Elder Sign is a dice-rolling game cleverly joined with a Lovecraftian horror theme. Some reviewers have complained that it is essentially Yahtzee with monsters, but we had a good time. Players will undergo missions which they complete by rolling specified combinations of the themed dice. There is strategy in that players must be careful what missions they choose. Some missions are harder than others, however you can gain rewards from easier missions that will allow you to roll more dice. You'll be able to work your way up to the harder missions. Overall, the rules are simple and one can learn to play in no time.
We won pretty easily (another complaint I read in reviews) but that is because I made a mistake and we forgot to apply one of the abilities of the elder god. Nevertheless, it was fun and we are planning to try it again this weekend.
In Elder Sign we tried to prevent the elder gods from dooming the world but in Cthulhu Gloom we wanted our characters to suffer a horrible fate.
Gloom is a card game where you win when your characters lose. You'll play cards to make your characters miserable or to cheer up your opponents. When your characters are thoroughly miserable, you kill them off with Untimely Death cards.
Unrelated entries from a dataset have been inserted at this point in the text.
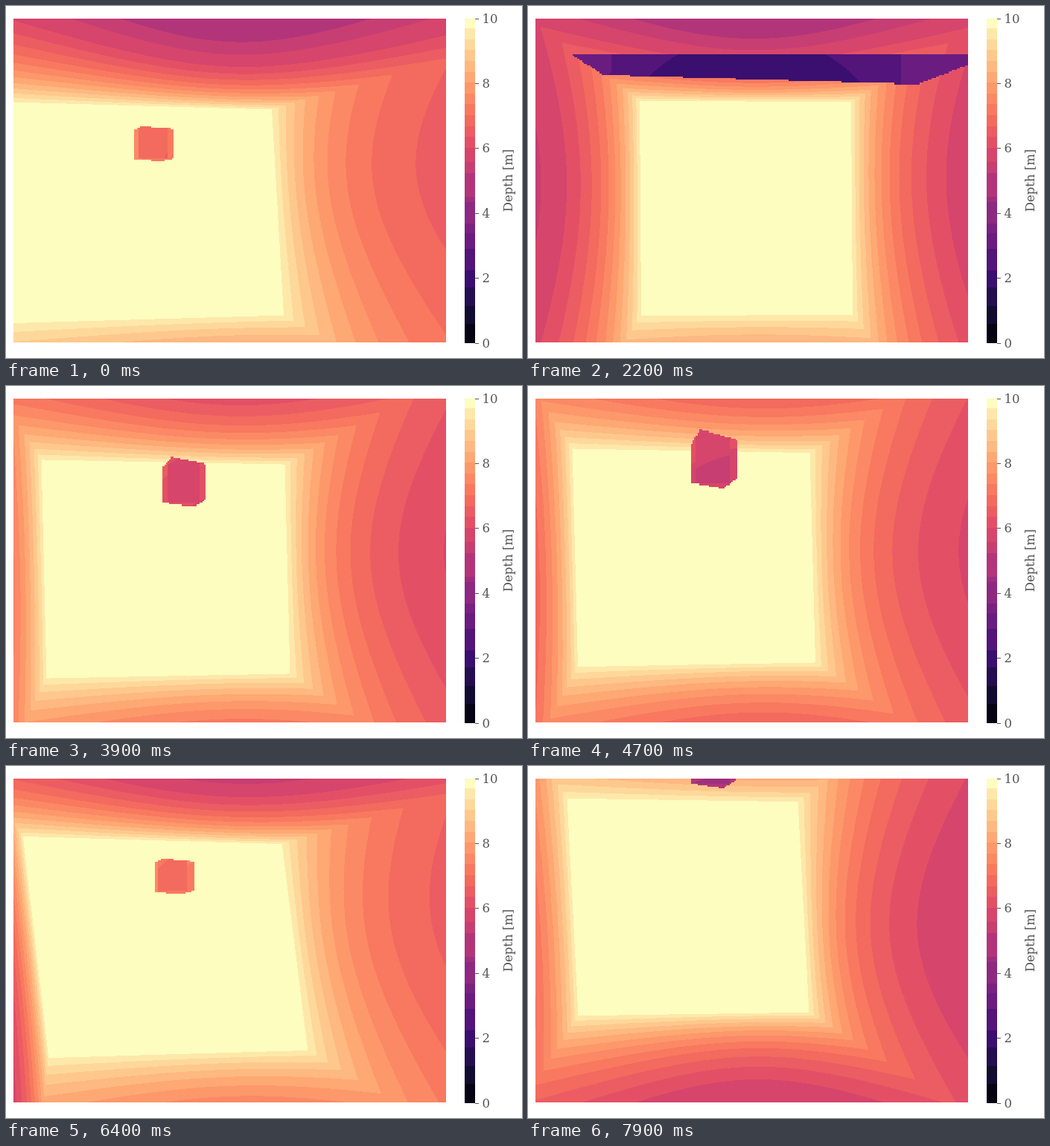
These frames come from a looping animation (693x474 px, 8000 ms). An HTML page with a canvas:

```html
<!DOCTYPE html>
<html>
<head>
<meta charset="utf-8">
<style>
html, body { margin: 0; width: 693px; height: 474px; overflow: hidden; background: #fff; }
canvas { display: block; }
</style>
</head>
<body>
<canvas id="stage" width="693" height="474"></canvas>
<script>
const g = document.getElementById('stage').getContext('2d');
const LEFT = 10, TOP = 17, W = 581, H = 436, CX = 300.5, CY = 235;
const FAR = 9.7;      // depth where the palest band starts
const OPENING = 288;  // height of the far opening on screen
const BEND = 120;     // how soon the contours start to curve
const FOCAL = 315, CELL = 2.15;

// Depth bands: even steps down to 6 m, coarser ones below.
const starts = Array.from({ length: 12 }, (_, i) => FAR - i * 0.3345)
  .concat(5.58, 5.24, 4.51, 4.35, 3.68, 3.39, 2.91, 2.24, 1.72, 1.14, 0.6, 0);
const stops = ['000004', '150e37', '3b0f70', '651a80', '8c2981', 'b73779', 'de4968', 'f7705c', 'fe9f6d', 'fecf92', 'fcfdbf']
  .map(h => [0, 2, 4].map(i => parseInt(h.slice(i, i + 2), 16)));
const mix = (a, b, k) => a.map((v, i) => v + (b[i] - v) * k);
const shade = d => {
  const i = Math.min(9, Math.floor(d));
  return mix(stops[i], stops[i + 1], d - i).map(Math.round);
};
const colors = starts.map((s, i) => shade(i ? (s + starts[i - 1]) / 2 : 10));
const lut = Uint32Array.from({ length: 1001 }, (_, i) => {
  const [r, gr, b] = colors[starts.findIndex(s => i / 100 >= s)];
  return (255 << 24 | b << 16 | gr << 8 | r) >>> 0;
});

// Key poses. room: opening centre x, y, width, lean, ceiling and left wall distance.
// block: left, right, top, bottom, distance, and 1 when seen as an overhead slab.
const keys = [
  { t: 0,    room: [175, 278, 380, 16, 4.6, 2.4],    block: [172, 226, 161, 208, 6.42, 0] },
  { t: 1100, room: [286.5, 254, 284, 2, 4.58, 5.7],  block: [183, 437, -2, 40, 1.9, 1] },
  { t: 2200, room: [293, 272.5, 284, 2, 4.27, 5.7],  block: [58, 592, 65, 105, 1.9, 1] },
  { t: 3900, room: [214.5, 246.5, 327, 7, 6, 3.9],   block: [210, 269, 95, 162, 5.42, 0] },
  { t: 5400, room: [230, 218, 312, 8, 6.6, 4.05],    block: [226, 293, 21, 113, 4.72, 0] },
  { t: 6400, room: [214, 244, 348, 34.5, 4.3, 2.1],  block: [199, 252, 124, 172, 6.45, 0] },
  { t: 7900, room: [215, 190, 310, 15, 7, 4.4],      block: [219, 280, -45, 30, 3.66, 0] }
];
const legs = [[0, 0], [1100, 1], [3000, 3], [6400, 5]]; // start time, first key

// Each wall is a line [a, b, c]: 0 on the opening's edge, growing outwards.
function walls([x, y, w, lean, up, left]) {
  const right = w / 22.3 - left, down = 13.4 - up;
  const drop = 0.45 * (right - left), hw = w / 2, hh = OPENING / 2, s = lean / 2;
  const corners = [
    [x - hw - s, y - hh - drop], [x + hw - s, y - hh + drop],
    [x + hw + s, y + hh - drop], [x - hw + s, y + hh + drop]
  ];
  return [up, right, down, left].map((dist, i) => {
    const [px, py] = corners[i], [qx, qy] = corners[(i + 1) % 4];
    const n = Math.hypot(qx - px, qy - py) * dist;
    const a = (qy - py) / n, b = (px - qx) / n;
    return [a, b, a * (CX - px) + b * (CY - py)];
  });
}

function outline([l, r, t, b, , slab]) {
  const e = Math.max(0, (b - t) / (r - l) - 0.55);
  const box = [[0.2, 0], [1, 0.25 * e], [1, 1 - 0.25 * e], [0.7, 1], [0, 1 - 0.13 * e], [0, 0.37 * e]];
  const plate = [[0.45, 0], [1, 0], [1, 0.33], [0.87, 1], [0.08, 0.68], [0, 0]];
  return box.map((p, i) => mix(p, plate[i], slab)).map(([x, y]) => [l + x * (r - l), t + y * (b - t)]);
}

function inside(poly, x, y) {
  let hit = false;
  poly.forEach(([ax, ay], i) => {
    const [bx, by] = poly[(i + 5) % 6];
    if ((ay > y) !== (by > y) && x < (bx - ax) * (y - ay) / (by - ay) + ax) hit = !hit;
  });
  return hit;
}

const img = g.createImageData(W, H), px = new Uint32Array(img.data.buffer);
const snap = v => (Math.floor(v / CELL) + 0.5) * CELL;

function render(t) {
  const first = legs.filter(l => l[0] <= t).pop()[1];
  const from = keys[first], to = keys[first + 1];
  let k = (t - from.t) / (to.t - from.t);
  if (k > 1) k = 1 + (k - 1) * 0.1; // nearly hovering
  const lines = walls(mix(from.room, to.room, k));

  // The block grows with the inverse of its distance.
  const z0 = from.block[4], z1 = to.block[4];
  const block = mix(from.block, to.block, k * z1 / (z0 + (z1 - z0) * k));
  const [l, r, top, bottom, z, slab] = block, poly = outline(block);
  const faceL = l + 0.1 * (r - l), faceR = l + 0.83 * (r - l);
  const faceB = top + (0.92 + 0.08 * slab) * (bottom - top);

  for (let y = 0, o = 0; y < H; y++) {
    const v = y + TOP + 0.5 - CY, sy = snap(y) + TOP;
    for (let x = 0; x < W; x++, o++) {
      const u = x + LEFT + 0.5 - CX, rr = u * u + v * v, sx = snap(x) + LEFT;
      let d;
      if (sx > l && sx < r && sy > top && sy < bottom && inside(poly, sx, sy)) {
        const face = sx > faceL && sx < faceR && sy < faceB;
        d = z * (face ? 1 : 1.07 + 0.15 * slab) * Math.sqrt(1 + rr / FOCAL ** 2);
      } else {
        let out = -1e-4;
        for (const [a, b, c] of lines) out = Math.max(out, a * u + b * v + c);
        d = 1 / (1 / FAR + out / Math.sqrt(rr + BEND * BEND));
      }
      px[o] = lut[Math.min(1000, Math.floor(d * 100 + 1e-3))];
    }
  }
  g.putImageData(img, LEFT, TOP);
}

function scale() {
  g.fillStyle = '#fff';
  g.fillRect(0, 0, 693, 474);
  let y = TOP;
  starts.forEach((s, i) => {
    const end = Math.round(454 - s * 43.7);
    g.fillStyle = `rgb(${colors[i]})`;
    g.fillRect(616, y, 14, end - y);
    y = end;
  });
  g.fillStyle = '#555';
  g.font = '16.5px "DejaVu Serif", serif';
  for (let n = 0; n <= 10; n += 2) {
    const ty = Math.round(453.5 - n * 43.7);
    g.fillRect(630, ty, 5, 1);
    g.fillText(n, 639.5, ty + 6);
  }
  g.translate(680, 235);
  g.rotate(-Math.PI / 2);
  g.textAlign = 'center';
  g.fillText('Depth [m]', 0, 0);
  g.setTransform(1, 0, 0, 1, 0, 0);
}

let shown = -1;
function tick() {
  const t = Math.floor(performance.now() / 100) * 100 % 8000;
  if (t !== shown) render(shown = t);
  requestAnimationFrame(tick);
}
scale();
tick();
</script>
</body>
</html>
```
The player with the most miserable family of characters wins. Cthulhu Gloom takes the basic premise of the original Gloom card game, but the characters, events, and deaths are given a Lovecraftian spin. It's a simple card game but the real fun comes when you create stories to explain how your characters met such misfortune.
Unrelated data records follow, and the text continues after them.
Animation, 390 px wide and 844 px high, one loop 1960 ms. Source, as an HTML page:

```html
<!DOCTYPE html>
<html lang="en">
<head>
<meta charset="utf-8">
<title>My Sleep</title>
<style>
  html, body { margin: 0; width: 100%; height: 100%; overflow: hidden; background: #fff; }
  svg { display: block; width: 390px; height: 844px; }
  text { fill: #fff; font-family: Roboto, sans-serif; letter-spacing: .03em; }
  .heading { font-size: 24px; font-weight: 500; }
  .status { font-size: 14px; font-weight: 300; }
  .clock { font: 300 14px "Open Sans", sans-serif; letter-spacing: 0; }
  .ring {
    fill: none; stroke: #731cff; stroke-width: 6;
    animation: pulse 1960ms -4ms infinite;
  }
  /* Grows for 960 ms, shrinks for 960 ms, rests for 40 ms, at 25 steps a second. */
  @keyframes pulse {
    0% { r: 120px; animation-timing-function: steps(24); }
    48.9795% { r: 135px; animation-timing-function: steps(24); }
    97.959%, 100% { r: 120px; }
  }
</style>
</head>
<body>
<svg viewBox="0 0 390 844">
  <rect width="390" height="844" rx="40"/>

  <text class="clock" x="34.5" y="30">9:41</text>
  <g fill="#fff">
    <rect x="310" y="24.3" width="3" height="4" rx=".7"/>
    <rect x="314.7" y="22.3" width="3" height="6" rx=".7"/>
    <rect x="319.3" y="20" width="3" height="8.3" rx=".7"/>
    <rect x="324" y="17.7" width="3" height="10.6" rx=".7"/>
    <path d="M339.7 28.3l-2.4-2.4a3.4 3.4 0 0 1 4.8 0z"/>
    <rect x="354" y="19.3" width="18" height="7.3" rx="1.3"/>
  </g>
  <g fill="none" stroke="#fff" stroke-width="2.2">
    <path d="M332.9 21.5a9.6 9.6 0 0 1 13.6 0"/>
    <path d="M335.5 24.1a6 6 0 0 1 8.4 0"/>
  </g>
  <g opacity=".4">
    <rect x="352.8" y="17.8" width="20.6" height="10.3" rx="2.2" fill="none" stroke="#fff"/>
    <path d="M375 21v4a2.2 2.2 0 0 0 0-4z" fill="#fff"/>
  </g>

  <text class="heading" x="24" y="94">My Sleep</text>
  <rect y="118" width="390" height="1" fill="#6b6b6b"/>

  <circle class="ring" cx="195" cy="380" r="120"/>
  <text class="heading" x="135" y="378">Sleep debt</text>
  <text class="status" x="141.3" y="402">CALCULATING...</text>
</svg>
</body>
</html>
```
We played this last night to get us in the mood for tonight's venture against the elder gods. I racked up a ton of Pathos points but I just could not get the cards to kill them off. I had forgotten that you can use a play to discard your entire hand. My brother-in-law actually killed all of his characters first but my wife had the most miserable family. We really got a chuckle out of the litany of woe that befell each character. For example, poor Barnabas Marsh, the anthropomorphic frog, was invited to dinner with family and friends (more frogs) where he became to main course (the death card was "eaten by frogs"). Anyway, this is another keeper for us.
This is the last game we were waiting for. We haven't played it yet but I'll provide a report when we do. My wife loves it because it features a cute panda.